In the course of that investigation, Massachusetts State Police assigned to the Attorney General's Office obtained information that Seeley was in the process of selling the drug Methadone to a customer. Seeley was charged with this distribution and pled guilty to this charge yesterday. Upon executing a search warrant at the offices of All Star/CMR Marketing in connection with the telemarketing investigation, the State Police found drugs that Seeley admitted belonged to him. On the same day Seeley was initially arraigned on these charges in Somerville District Court, he left a threatening message on the voicemail of a person he thought was involved in the investigation. Seeley also pled to charges related to this possession and intimidation.
In 2009, while under indictment and released on personal recognizance in the telemarketing fraud and drug cases, State Police began a new investigation of Seeley after receiving information that he was distributing drugs at times when he was due in court. In the course of that investigation, Seeley made two drug sales to an undercover State Trooper, and was in the course of a sale to another customer when he was arrested. When State Police executed a search warrant on Seeley's residence, additional drugs were found. Seeley yesterday pled guilty to charges arising from these 2009 sales and possession.
Two other defendants have pled guilty and have been sentenced in connection with the telemarketing fraud case. On June 4, 2009, George Borden, age 53, of Quincy, was sentenced to serve two and a half years in the House of Correction for his role in defrauding donors. On June 26, 2009, Seeley's son, Brandon Seeley, age 21, also of Medford, was sentenced to serve two and a half years in the House of Correction, with the sentence suspended for five years, for his role in defrauding donors. On January 22, 2010, Brandon Seeley's probation was revoked for failure to comply with his probation conditions. He is currently serving a sentence of two and a half years in the House of Correction.
Two other co-defendants have also been charged in connection with this case and their cases are still pending. William Lewis, age 57, of Brookline, NH, and Frank Cariello, age 70, of Boynton Beach, FL are charged as follows:

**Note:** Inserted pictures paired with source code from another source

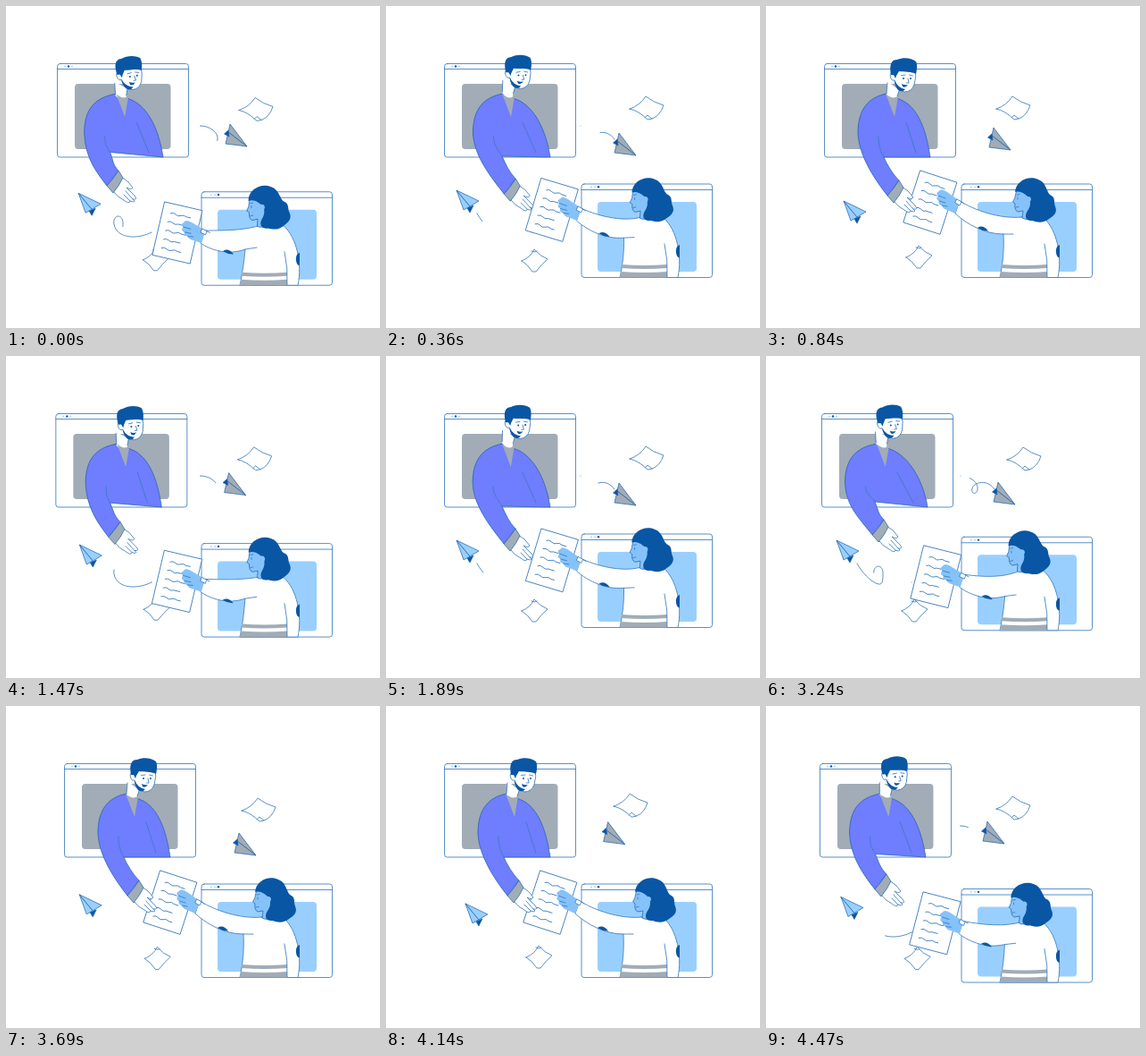
Animation of 419 by 360 pixels, one loop 4.5 s. Source, as an HTML page:

```html
<!DOCTYPE html>
<html lang="en">
<head>
<meta charset="utf-8">
<title>Handing over a document</title>
<style>
  html, body { margin: 0; width: 100%; height: 100%; overflow: hidden; background: #fff; }
  svg { display: block; width: 100%; height: 100%; }
  .line, .paper { stroke: #3c7cbd; stroke-width: .85; stroke-linecap: round; stroke-linejoin: round; }
  .line { fill: none; }
  .paper { fill: #fff; }
  .dark { fill: #0956a5; }
  .grey { fill: #a1acb7; }
  .sky { fill: #99cfff; }
  .skin { fill: #86c2fa; }
  .coat { fill: #6f7dff; }
  .thin { stroke: #1b5fa8; stroke-width: .7; stroke-linejoin: round; }
</style>
</head>
<body>
<svg viewBox="0 0 419 360">
  <path id="trailR" class="line" pathLength="1" d="M218 134C228 134 238 141 237 149C236 156 229 154 231 148C233 141 248 137 256 149"/>
  <path id="trailL" class="line" pathLength="1" d="M163 253C150 260 125 262 121 244C119 234 130 231 131 242C131 250 131 256 126 255C117 253 107 241 102 232"/>

  <g id="sheetTop">
    <path class="paper" d="M258 115Q270 111 276 101Q285 108 296 111Q292 123 283 126L278 127Q268 117 258 115Z"/>
    <path class="line" d="M275 125L278 122L283 126"/>
  </g>
  <g id="sheetLow">
    <path class="paper" d="M157 281Q167 277 171 268Q178 276 186 279Q179 285 173 293L169 293Q164 285 157 281Z"/>
    <path class="line" d="M168 270L172 271L174 270"/>
  </g>

  <g id="planeR" class="thin">
    <path class="grey" d="M261 142L280 167L259 151Z"/>
    <path class="grey" d="M259 151L280 167L256 164Z"/>
    <path class="dark" d="M259 149L254.500 153L260 156Z"/>
  </g>
  <g id="planeL" class="thin">
    <path class="sky" d="M79 206L87 228L94 224Z"/>
    <path class="sky" d="M79 206L104 218L94 224Z"/>
    <path class="dark" d="M91 226L98 223L94 231Z"/>
  </g>

  <g id="winL">
    <rect class="paper" x="65.500" y="64.500" width="147" height="104.500" rx="3"/>
    <path class="line" d="M65.500 70.500H212.500"/>
    <circle class="sky" cx="74" cy="67.500" r=".9"/>
    <circle class="dark" cx="78" cy="67.500" r="1.200"/>
    <circle class="sky" cx="82" cy="67.500" r=".9"/>
    <rect class="grey" x="85" y="87" width="107.500" height="73" rx="4"/>
  </g>

  <g id="winR">
    <rect class="paper" x="219" y="199" width="146.500" height="104.500" rx="3"/>
    <path class="line" d="M219 205.500H365.500"/>
    <circle class="sky" cx="230" cy="202.300" r=".9"/>
    <circle class="sky" cx="234" cy="202.300" r=".9"/>
    <circle class="dark" cx="238" cy="202.300" r="1.200"/>
    <rect class="sky" x="237" y="219" width="111" height="78" rx="4"/>
  </g>

  <path id="coat" class="coat thin"/>
  <path id="folds" class="line"/>
  <g id="manHead">
    <path d="M136 84L135 100L144 112L149 94Z" fill="#fff"/>
    <path class="line" d="M136 86L135 98M149 95L147 101"/>
    <path class="paper" d="M142 70L141 74Q138 76 140 81Q141 84 144 83Q146 94 155 96Q163 96 166 88Q169 79 167 70Z"/>
    <path class="dark" d="M140 77C138 66 140 60 147 60C154 57 163 58 168 62C170 66 169 72 168 76C163 73 155 74 149 73L146 78L145 81L143 77Z"/>
    <path class="dark" d="M144 83Q148 92 156 93Q153 97 148 94Q144 89 144 83Z"/>
    <circle class="dark" cx="154" cy="81" r="1"/>
    <circle class="dark" cx="162" cy="81" r="1"/>
    <path class="line" d="M151.500 77.500L156 77M160.500 77L164.500 78M159 81L160 86L157.500 86"/>
    <path class="dark" d="M152 87Q156 89 159 88Q156 92 153 90Z"/>
  </g>
  <path id="collar" class="grey"/>

  <g id="page">
    <path class="paper" d="M0 0H43V61H0Z"/>
    <path class="line" stroke-width="1.100" d="M9 11q3 -2 6 0t6 0t6 0l5 0M8 21q3 -2 6 0t6 0l6 0M8 31q3 -2 6 0t6 0t6 0l5 0M8 41q3 -2 6 0t6 0l7 0M8 51q3 -2 6 0t6 0t6 0l4 0"/>
  </g>

  <g id="manHand">
    <path class="paper" d="M152 202Q160 206 165 214Q163 217 158 214L167 223Q171 228 165 227L167 229Q166 231 162 229Q161 233 155 228Q148 225 143 218Z"/>
    <path class="line" d="M157 218L165 227M155 222L162 229"/>
    <path class="grey thin" d="M149 195L154 203Q150 212 143 220L136 212Q143 205 149 195Z"/>
  </g>

  <path id="sweater" class="paper"/>
  <g id="hem">
    <path class="grey" d="M264 289Q290 291 315 289V293Q290 295 263.500 293Z"/>
    <path class="grey" d="M263 297Q290 299 315 297V303.500H262Z"/>
    <path class="line" d="M312 266Q316 284 315 303"/>
    <path class="dark" d="M329 267Q324 269 325 276Q326 282 329 281Z"/>
  </g>
  <path id="elbow" class="dark"/>
  <g id="womanHead">
    <path class="skin thin" d="M281 206Q279 211 279 214L276.500 219L279 221Q278 228 282 230L288 229L287 237Q292 240 297 236L300 222L292 206Z"/>
    <path class="dark" d="M279 208C280 195 295 189 305 194C314 197 314 207 318 211C325 214 322 219 324 224C327 231 322 235 317 238C311 243 304 242 299 240C291 241 289 235 293 229C296 225 297 220 295 215C291 211 286 206 279 208Z"/>
    <path class="skin" d="M291 214Q296 211 297 216Q296 221 292 219Z"/>
    <path class="line" stroke="#0956a5" d="M281 211L284 210.500M282 214V216M280 225L283 224.500"/>
  </g>
  <g id="womanHand">
    <path class="skin" d="M217 218L203 208Q196 203 194 207Q189 209 193 212Q189 216 194 218Q192 222 197 223Q198 227 203 228L212 232Z"/>
    <path class="line" d="M193 212L201 215M194 218L201 220M197 223L203 224"/>
    <path class="paper" d="M214 216L219 219L217 223L212 220Z"/>
    <path class="line" d="M219 219L222 221"/>
  </g>
</svg>
<script>
const LOOP = 4500, CYCLE = 1540;
const times = [0, 160, 350, 610, 840, 1100, 1250, 1390, 1490];
const tracks = {
  win:    [-8, -3, 0, 0, 0, 0, -.5, -5, -10],
  body:   [-18, -17, -7, 0, 0, 0, -2, -11, -17],
  lift:   [-1, -2.5, -3, 0, 0, 0, 0, -1, -1],
  handX:  [-23, -17, -4, 0, 0, 0, -2, -14, -22],
  handY:  [-11, -12, -2, 0, 0, 0, -1, -7, -10],
  grip:   [1, .8, .26, 0, 0, 0, .12, .68, .98],
  nod:    [-8, -8, -4, 0, 0, 0, -1, -5, -8],
  planeR: [-10, -1, 0, 0, -6, -13, -14, -13, -11],
  planeL: [.22, 0, 0, .32, .8, 1, .82, .5, .3],
  sheetX: [3, 12, 15, 6, 0, -3, -2, 0, 2],
  sheetY: [1.5, 1, 0, 2, 0, -3, -2, 0, 1],
  low:    [.7, 1, 1, .35, 0, 0, .1, .35, .6]
};

const $ = id => document.getElementById(id);
const n = times.length;
const timeAt = i => times[(i + n) % n] + CYCLE * Math.floor(i / n);

// Cyclic cubic interpolation without overshoot
function sample(v, p) {
  let i = n - 1;
  while (times[i] > p) i--;
  const val = j => v[(j + n) % n];
  const slope = j => (val(j + 1) - val(j)) / (timeAt(j + 1) - timeAt(j));
  const tangent = j => {
    const a = slope(j - 1), b = slope(j);
    return a * b > 0 ? 2 * a * b / (a + b) : 0;
  };
  const h = timeAt(i + 1) - timeAt(i), u = (p - timeAt(i)) / h, w = 1 - u;
  return val(i) * (1 + 2 * u) * w * w + val(i + 1) * u * u * (3 - 2 * u)
       + h * u * w * (tangent(i) * w - tangent(i + 1) * u);
}

function ramp(keys, x) {
  if (x <= keys[0][0]) return keys[0][1];
  for (let i = 1; i < keys.length; i++) {
    const [x0, y0] = keys[i - 1], [x1, y1] = keys[i];
    if (x < x1) return y0 + (y1 - y0) * (x - x0) / (x1 - x0);
  }
  return keys[keys.length - 1][1];
}

const move = (id, x, y, more = '') =>
  $(id).setAttribute('transform', `translate(${x} ${y}) ${more}`);
const shape = (id, d) => $(id).setAttribute('d', d);
const at = (x, y, [dx, dy]) => `${x + dx} ${y + dy} `;

function trail(id, from, to) {
  const el = $(id), len = Math.max(0, to - from);
  el.style.visibility = len > .005 ? 'visible' : 'hidden';
  el.setAttribute('stroke-dasharray', `0 ${from} ${len} 2`);
}

function drawMan(s) {
  const W = [s.win, 0], N = [s.body * .6, 0], A = [s.body * .85, 0], H = [s.handX, s.handY];
  const M = [(s.win + s.handX) / 2, s.handY / 2];
  move('winL', s.win, 0);
  shape('coat', 'M' + at(135, 98, N) + 'C' + at(115, 102, A) + at(103, 115, A) + at(103, 142, A)
    + 'C' + at(104, 168, A) + at(122, 194, H) + at(136, 212, H)
    + 'L' + at(149, 195, H) + 'C' + at(142, 188, H) + at(136, 178, M) + at(132, 169, M)
    + 'L' + at(184, 169, W) + 'C' + at(180, 143, W) + at(172, 112, N) + at(149, 104, N) + 'Z');
  shape('folds', 'M' + at(126, 146, A) + 'C' + at(126, 156, A) + at(128, 162, M) + at(132, 169, M)
    + 'M' + at(157, 130, N) + 'L' + at(168, 164, W));
  shape('collar', 'M' + at(134, 98, N) + 'Q' + at(141, 105, N) + at(148, 101, N) + 'L' + at(144, 124, N) + 'Z');
  move('manHead', s.body * .7, s.lift, `rotate(${s.body * .45} 145 98)`);
  move('manHand', s.handX, s.handY);
}

function drawWoman(s) {
  const k = s.grip, y = -1.1 * s.win;
  const D = [0, y], G = [6 * k, 33 * k];
  move('winR', 0, y);
  move('hem', 0, y);
  move('page', 173 + 5 * k, 184 + 35 * k, `rotate(${18 - 5 * k})`);
  move('womanHand', 6 * k, 34 * k, `rotate(${-5 * k} 204 217)`);
  shape('sweater', 'M' + at(286, 236, D) + 'C' + at(268, 238, [0, 13 * k]) + at(240, 232, [6 * k, 19 * k])
    + at(217, 218, G) + 'L' + at(212, 232, G)
    + 'C' + at(225, 244, [4 * k, 29 * k]) + at(245, 255, [4 * k, 24 * k]) + at(266, 255, [2 * k, 17 * k])
    + 'C' + at(267, 274, D) + at(265, 290, D) + at(262, 303.5, D)
    + 'L' + at(327, 303.5, D) + 'C' + at(332, 280, D) + at(326, 250, D) + at(311, 237, D)
    + 'Q' + at(299, 242, D) + at(286, 236, D) + 'Z'
    + 'M' + at(266, 255, [2 * k, 17 * k]) + 'L' + at(277, 255, [4 * k, 15 * k]));
  const E = [6 * k, 26 * k];
  shape('elbow', 'M' + at(237, 248, E) + 'Q' + at(243, 244, E) + at(249, 251.5, E)
    + 'Q' + at(243, 252, E) + at(237, 248, E) + 'Z');
  move('womanHead', s.nod * .7, y, `rotate(${s.nod * .5} 294 236)`);
}

function drawFloating(s, p) {
  move('planeR', s.planeR, s.planeR);
  move('planeL', 10 * s.planeL, 15 * s.planeL);
  move('sheetTop', s.sheetX, s.sheetY);
  move('sheetLow', -5 * s.low, 4 * s.low);
  const q = p > 700 ? p - CYCLE : p;
  trail('trailR', ramp([[0, 0], [160, .15], [350, .7], [450, 1]], q),
    ramp([[-190, 0], [-150, .12], [0, .4], [160, 1]], q));
  trail('trailL', ramp([[0, 0], [160, .42], [350, .9], [450, 1]], q),
    ramp([[-190, 0], [-150, .25], [0, .62], [160, 1]], q));
}

function draw(now) {
  const p = now % LOOP % CYCLE, s = {};
  for (const key in tracks) s[key] = sample(tracks[key], p);
  drawMan(s);
  drawWoman(s);
  drawFloating(s, p);
}

function tick() {
  draw(performance.now());
  requestAnimationFrame(tick);
}
tick();
</script>
</body>
</html>
```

Larceny Over $250 (2 counts)
Attempted Larceny (2 counts)
Conspiracy to Commit Larceny (2 counts)
Deceptive Professional Solicitation Practices
Larceny Over $250 (2 counts)
Conspiracy to Commit Larceny over $250 (2 counts)
Deceptive Professional Solicitation Practices
The Attorney General's Non-Profit/Public Charities Division filed a civil suit in October 2008 in Suffolk Superior Court against VCF and received a preliminary injunction to prevent Veteran's Charitable Foundation from continuing to fundraise in Massachusetts. A guide for potential donors regarding charitable donations can be found on the Attorney General's website at http://www.mass.gov/Cago/docs/nonprofit/donating_dos_and_donts.pdf .
On August 4, 2008, a Middlesex Grand Jury returned indictments against all five men charged in the telemarketing case. On September 3, 2008, they were arraigned in Middlesex Superior Court in Woburn and released on personal recognizance. Seeley was arraigned in the two drug cases on April 14, 2008, and October 5, 2009. On February 3, 2009, Ronald Seeley pled guilty to all three cases and was sentenced.
The case was prosecuted by Assistant Attorney General Marc Jones, of Attorney General Martha Coakley's Corruption and Fraud Division. Massachusetts State Police assigned to the Attorney General's Office and Financial Investigator Jessie Julian Dean conducted the investigation. The Attorney General's Non-Profit Organizations/Public Charities Division also provided assistance. The Massachusetts State Police Fusion Center also provided assistance with the investigation. NEPVA and RBPOA also cooperated fully in the course of the investigation.